ACTIVITY - Within the records, which lines hold the string "align"? Report each one by copying it.

[Stored data entries]

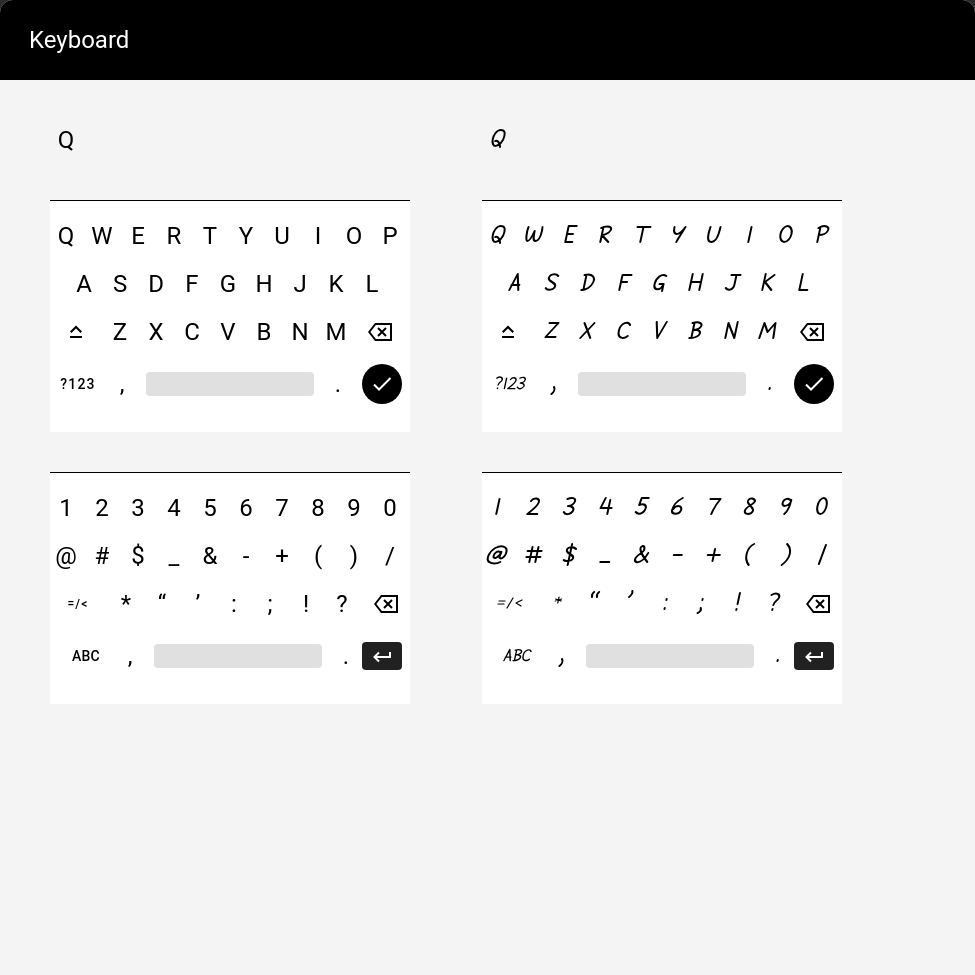
<!DOCTYPE html>
<html lang="en">
<head>
<meta charset="utf-8">
<title>Keyboard</title>
<style>
:root{--ink:#000;--page:#f4f4f4;--panel:#fff;--space:#e0e0e0;--enter:#212121;--edge:#2c2c2c}
*{box-sizing:border-box;margin:0;padding:0}
html,body{width:975px;height:975px;overflow:hidden;background:var(--edge)}
body{font:400 24px/48px Roboto,"Noto Sans",sans-serif;color:var(--ink)}
.frame{width:975px;height:975px;background:var(--page);border-radius:13px 13px 0 0;overflow:hidden}
header{height:80px;padding-left:29px;background:var(--ink);color:var(--panel);display:flex;align-items:center}
h1{font-size:24px;font-weight:400}
main{display:grid;grid-template-columns:360px 360px;column-gap:72px;padding:36px 50px}
.display{height:48px;margin:0 0 36px -2px;display:flex}
.panel{height:232px;padding-top:11px;background:var(--panel);border-top:1px solid var(--ink)}
.panel + .panel{margin-top:40px}
.row{height:48px;display:flex;align-items:center}
.row > *{flex:none}
.full{margin-left:-2px}
.inset{padding-left:16px}
.bottom{height:56px}
.key{width:36px;height:48px;text-align:center;display:block}
.wide{width:52px;display:flex;justify-content:center}
.mode{width:56px;height:48px;font-size:14px;font-weight:500;letter-spacing:1.2px;text-align:center}
.relation{margin-right:2px;font-size:12px}
.letters{width:72px;letter-spacing:.2px}
.mark{margin:0 -2px}
.slim{margin:0 -10px}
.space{width:168px;height:24px;border-radius:4px;background:var(--space);margin:0 8px}
.symbols .space{margin:0 16px}
.action{display:flex;align-items:center;justify-content:center;width:40px;color:var(--panel);margin-left:8px}
.done{height:40px;border-radius:50%;background:var(--ink)}
.enter{height:28px;border-radius:4px;background:var(--enter)}
.icon{width:24px;height:24px;fill:none;stroke:currentColor;stroke-width:2}
.hand svg.key,.hand svg.mode{overflow:visible;fill:none;stroke:var(--ink);stroke-width:2;stroke-linecap:round;stroke-linejoin:round}
.hand use[href^="#ink"]{transform:skewX(-12deg);transform-origin:18px 22px}
.hand svg.relation{stroke-width:1.2}
.defs{position:absolute;width:0;height:0}
</style>
</head>
<body>
<svg class="defs" aria-hidden="true"><defs>
<path id="shift" d="M6.7 12.3L12 7l5.3 5.3M6 17h12"/>
<path id="backspace" d="M7.5 4H23V20H7.5L1.2 12ZM10 8l8 8M18 8l-8 8"/>
<path id="check" d="M4 12.5l5 5L20.5 6"/>
<path id="return" d="M20 8v5H5M9 8.5L4.5 13L9 17.5"/>
<path id="ink-q" d="M19 14C15 14 13 19 13 23S15 30 17 30C21 30 24 25 24 20S22 14 19 14M16 25C18 24 21 27 22 31"/>
<path id="ink-w" d="M11 15C10 20 11 29 13 29C15 29 17 23 18 19C18 24 18 29 21 29C25 29 26 20 25 15"/>
<path id="ink-e" d="M23 14H15V30H22M15 22H21"/>
<path id="ink-r" d="M14 30V15M12 16C18 13 23 15 22 18C21 21 17 23 14 23L22 30"/>
<path id="ink-t" d="M12 15H25M18 15V30"/>
<path id="ink-y" d="M13 15C13 19 14 22 17 22C20 22 22 19 24 15C22 21 19 26 18 30"/>
<path id="ink-u" d="M13 15C12 22 12 30 17 30C22 30 23 22 23 15"/>
<path id="ink-i" d="M18 15V30"/>
<ellipse id="ink-o" cx="18" cy="22" rx="5.5" ry="8"/>
<path id="ink-p" d="M15 30V15M13 16C19 12 25 15 23 19C22 22 18 23 15 23"/>
<path id="ink-a" d="M13 30L18 14L22 30M14 25H22"/>
<path id="ink-s" d="M23 16C20 13 14 14 14 18C14 22 22 22 22 26C22 30 15 31 13 28"/>
<path id="ink-d" d="M15 15V30M13 15C21 13 25 18 23 23C22 27 18 30 13 30"/>
<path id="ink-f" d="M15 30V15H24M15 22H21"/>
<path id="ink-g" d="M23 16C18 13 13 18 13 24C13 30 20 32 22 24H18M22 24V31"/>
<path id="ink-h" d="M13 14V30M23 14V30M13 22H23"/>
<path id="ink-j" d="M16 15H25M21 15V25C21 30 16 31 13 28"/>
<path id="ink-k" d="M14 14V30M23 15L15 22L23 30"/>
<path id="ink-l" d="M15 14V30H23"/>
<path id="ink-z" d="M14 15H23L13 29H23"/>
<path id="ink-x" d="M13 15L22 30M23 15L12 30"/>
<path id="ink-c" d="M23 17C21 13 13 14 13 23C13 31 20 31 23 28"/>
<path id="ink-v" d="M13 14L17 30L23 14"/>
<path id="ink-b" d="M15 15V30M13 15C20 13 24 16 22 19C21 21 18 22 15 22C21 21 24 24 22 27C20 30 16 30 13 30"/>
<path id="ink-n" d="M13 30V15L22 30V14"/>
<path id="ink-m" d="M11 30L13 15L18 24L24 15L25 30"/>
<path id="ink-2" d="M14 17C16 13 22 14 22 18C22 22 16 27 13 30H23"/>
<path id="ink-3" d="M14 15C18 13 22 14 22 17C22 20 19 22 16 22C20 22 23 24 22 27C20 31 15 31 13 28"/>
<path id="ink-4" d="M16 14L13 24H24M21 16V30"/>
<path id="ink-5" d="M23 14H16L15 21C19 19 23 21 22 25C21 30 16 31 13 28"/>
<path id="ink-6" d="M21 14C16 17 13 22 13 26C13 31 21 31 22 26C22 21 16 21 14 25"/>
<path id="ink-7" d="M13 15H23C20 20 18 25 17 30"/>
<path id="ink-8" d="M22 17C20 13 14 14 15 18C16 21 22 23 22 27C21 31 13 31 14 26C15 22 22 20 22 17"/>
<path id="ink-9" d="M22 17C19 13 14 15 14 19C14 23 20 23 22 18V16C22 22 21 27 18 30"/>
<ellipse id="ink-0" cx="18" cy="22" rx="4.5" ry="8"/>
<path id="ink-at" d="M20 20C16 18 14 22 14 24C14 27 19 27 21 20L20 25C21 28 26 26 26 20C26 14 19 13 14 16C8 20 7 28 11 30C14 32 19 32 22 30"/>
<path id="ink-hash" d="M15 15V30M21 15V30M11 19H25M11 25H25"/>
<path id="ink-dollar" d="M23 17C20 14 14 15 14 18C14 22 22 22 22 26C22 29 15 30 13 28M18 12V33"/>
<path id="ink-under" d="M14 30H23"/>
<path id="ink-and" d="M24 21C22 27 18 31 14 30C10 28 13 24 17 21C21 18 19 14 17 14C13 15 16 21 25 30"/>
<path id="ink-minus" d="M14 23H22"/>
<path id="ink-plus" d="M12 23H24M18 17V29"/>
<path id="ink-open" d="M20 12C13 16 13 27 19 33"/>
<path id="ink-close" d="M17 12C24 18 23 27 16 33"/>
<path id="ink-slash" d="M20 13L17 32"/>
<path id="ink-star" stroke-width="1.2" d="M18 17V23M15 19L21 21M21 19L15 21"/>
<path id="ink-quote" d="M16 12C14 14 14 15 15 17M21 12C19 14 19 15 20 17"/>
<path id="ink-apos" d="M18 11C19 13 18 15 16 17"/>
<path id="ink-colon" d="M18 19V20M18 28V29"/>
<path id="ink-semi" d="M18 19V20M18 28C19 30 18 32 16 33"/>
<path id="ink-bang" d="M18 13V24M18 29V30"/>
<path id="ink-ask" d="M14 15C18 12 23 14 22 18C21 21 18 21 18 25M18 29V30"/>
<path id="ink-comma" d="M19 27C21 29 20 32 18 34"/>
<path id="ink-dot" d="M19 28V29"/>
</defs></svg>
<div class="frame">
<header><h1>Keyboard</h1></header>
<main>
<section class="plain">
<div class="display"><span class="key">Q</span></div>
<div class="panel">
<div class="row full"><span class="key">Q</span><span class="key">W</span><span class="key">E</span><span class="key">R</span><span class="key">T</span><span class="key">Y</span><span class="key">U</span><span class="key">I</span><span class="key">O</span><span class="key">P</span></div>
<div class="row inset"><span class="key">A</span><span class="key">S</span><span class="key">D</span><span class="key">F</span><span class="key">G</span><span class="key">H</span><span class="key">J</span><span class="key">K</span><span class="key">L</span></div>
<div class="row"><span class="wide"><svg class="icon"><use href="#shift"/></svg></span><span class="key">Z</span><span class="key">X</span><span class="key">C</span><span class="key">V</span><span class="key">B</span><span class="key">N</span><span class="key">M</span><span class="wide"><svg class="icon"><use href="#backspace"/></svg></span></div>
<div class="row bottom"><span class="mode">?123</span><span class="key mark">,</span><span class="space"></span><span class="key mark">.</span><span class="action done"><svg class="icon"><use href="#check"/></svg></span></div>
</div>
<div class="panel symbols">
<div class="row full"><span class="key">1</span><span class="key">2</span><span class="key">3</span><span class="key">4</span><span class="key">5</span><span class="key">6</span><span class="key">7</span><span class="key">8</span><span class="key">9</span><span class="key">0</span></div>
<div class="row full"><span class="key">@</span><span class="key">#</span><span class="key">$</span><span class="key">_</span><span class="key">&amp;</span><span class="key">-</span><span class="key">+</span><span class="key">(</span><span class="key">)</span><span class="key">/</span></div>
<div class="row"><span class="mode relation">=/&lt;</span><span class="key">*</span><span class="key">“</span><span class="key">’</span><span class="key">:</span><span class="key">;</span><span class="key">!</span><span class="key">?</span><span class="wide"><svg class="icon"><use href="#backspace"/></svg></span></div>
<div class="row bottom"><span class="mode letters">ABC</span><span class="key slim">,</span><span class="space"></span><span class="key slim">.</span><span class="action enter"><svg class="icon"><use href="#return"/></svg></span></div>
</div>
</section>
<section class="hand">
<div class="display"><svg class="key" aria-label="Q"><use href="#ink-q"/></svg></div>
<div class="panel">
<div class="row full"><svg class="key" aria-label="Q"><use href="#ink-q"/></svg><svg class="key" aria-label="W"><use href="#ink-w"/></svg><svg class="key" aria-label="E"><use href="#ink-e"/></svg><svg class="key" aria-label="R"><use href="#ink-r"/></svg><svg class="key" aria-label="T"><use href="#ink-t"/></svg><svg class="key" aria-label="Y"><use href="#ink-y"/></svg><svg class="key" aria-label="U"><use href="#ink-u"/></svg><svg class="key" aria-label="I"><use href="#ink-i"/></svg><svg class="key" aria-label="O"><use href="#ink-o"/></svg><svg class="key" aria-label="P"><use href="#ink-p"/></svg></div>
<div class="row inset"><svg class="key" aria-label="A"><use href="#ink-a"/></svg><svg class="key" aria-label="S"><use href="#ink-s"/></svg><svg class="key" aria-label="D"><use href="#ink-d"/></svg><svg class="key" aria-label="F"><use href="#ink-f"/></svg><svg class="key" aria-label="G"><use href="#ink-g"/></svg><svg class="key" aria-label="H"><use href="#ink-h"/></svg><svg class="key" aria-label="J"><use href="#ink-j"/></svg><svg class="key" aria-label="K"><use href="#ink-k"/></svg><svg class="key" aria-label="L"><use href="#ink-l"/></svg></div>
<div class="row"><span class="wide"><svg class="icon"><use href="#shift"/></svg></span><svg class="key" aria-label="Z"><use href="#ink-z"/></svg><svg class="key" aria-label="X"><use href="#ink-x"/></svg><svg class="key" aria-label="C"><use href="#ink-c"/></svg><svg class="key" aria-label="V"><use href="#ink-v"/></svg><svg class="key" aria-label="B"><use href="#ink-b"/></svg><svg class="key" aria-label="N"><use href="#ink-n"/></svg><svg class="key" aria-label="M"><use href="#ink-m"/></svg><span class="wide"><svg class="icon"><use href="#backspace"/></svg></span></div>
<div class="row bottom"><svg class="mode" aria-label="?123"><g transform="translate(4 7.6) scale(.7)"><use href="#ink-ask"/><use href="#ink-i" x="10"/><use href="#ink-2" x="20"/><use href="#ink-3" x="33"/></g></svg><svg class="key mark" aria-label=","><use href="#ink-comma"/></svg><span class="space"></span><svg class="key mark" aria-label="."><use href="#ink-dot"/></svg><span class="action done"><svg class="icon"><use href="#check"/></svg></span></div>
</div>
<div class="panel symbols">
<div class="row full"><svg class="key" aria-label="1"><use href="#ink-i"/></svg><svg class="key" aria-label="2"><use href="#ink-2"/></svg><svg class="key" aria-label="3"><use href="#ink-3"/></svg><svg class="key" aria-label="4"><use href="#ink-4"/></svg><svg class="key" aria-label="5"><use href="#ink-5"/></svg><svg class="key" aria-label="6"><use href="#ink-6"/></svg><svg class="key" aria-label="7"><use href="#ink-7"/></svg><svg class="key" aria-label="8"><use href="#ink-8"/></svg><svg class="key" aria-label="9"><use href="#ink-9"/></svg><svg class="key" aria-label="0"><use href="#ink-0"/></svg></div>
<div class="row full"><svg class="key" aria-label="@"><use href="#ink-at"/></svg><svg class="key" aria-label="#"><use href="#ink-hash"/></svg><svg class="key" aria-label="$"><use href="#ink-dollar"/></svg><svg class="key" aria-label="_"><use href="#ink-under"/></svg><svg class="key" aria-label="&amp;"><use href="#ink-and"/></svg><svg class="key" aria-label="-"><use href="#ink-minus"/></svg><svg class="key" aria-label="+"><use href="#ink-plus"/></svg><svg class="key" aria-label="("><use href="#ink-open"/></svg><svg class="key" aria-label=")"><use href="#ink-close"/></svg><svg class="key" aria-label="/"><use href="#ink-slash"/></svg></div>
<div class="row"><svg class="mode relation" aria-label="=/&lt;"><path d="M17 21h6M16 24h6M31 18L25 28M40 20L34 23L39 26"/></svg><svg class="key" aria-label="*"><use href="#ink-star"/></svg><svg class="key" aria-label="“"><use href="#ink-quote"/></svg><svg class="key" aria-label="’"><use href="#ink-apos"/></svg><svg class="key" aria-label=":"><use href="#ink-colon"/></svg><svg class="key" aria-label=";"><use href="#ink-semi"/></svg><svg class="key" aria-label="!"><use href="#ink-bang"/></svg><svg class="key" aria-label="?"><use href="#ink-ask"/></svg><span class="wide"><svg class="icon"><use href="#backspace"/></svg></span></div>
<div class="row bottom"><svg class="mode letters" aria-label="ABC"><g transform="translate(14 7.6) scale(.7)"><use href="#ink-a"/><use href="#ink-b" x="13"/><use href="#ink-c" x="26"/></g></svg><svg class="key slim" aria-label=","><use href="#ink-comma"/></svg><span class="space"></span><svg class="key slim" aria-label="."><use href="#ink-dot"/></svg><span class="action enter"><svg class="icon"><use href="#return"/></svg></span></div>
</div>
</section>
</main>
</div>
</body>
</html>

ANSWER SECTION -
header{height:80px;padding-left:29px;background:var(--ink);color:var(--panel);display:flex;align-items:center}
.row{height:48px;display:flex;align-items:center}
.key{width:36px;height:48px;text-align:center;display:block}
.mode{width:56px;height:48px;font-size:14px;font-weight:500;letter-spacing:1.2px;text-align:center}
.action{display:flex;align-items:center;justify-content:center;width:40px;color:var(--panel);margin-left:8px}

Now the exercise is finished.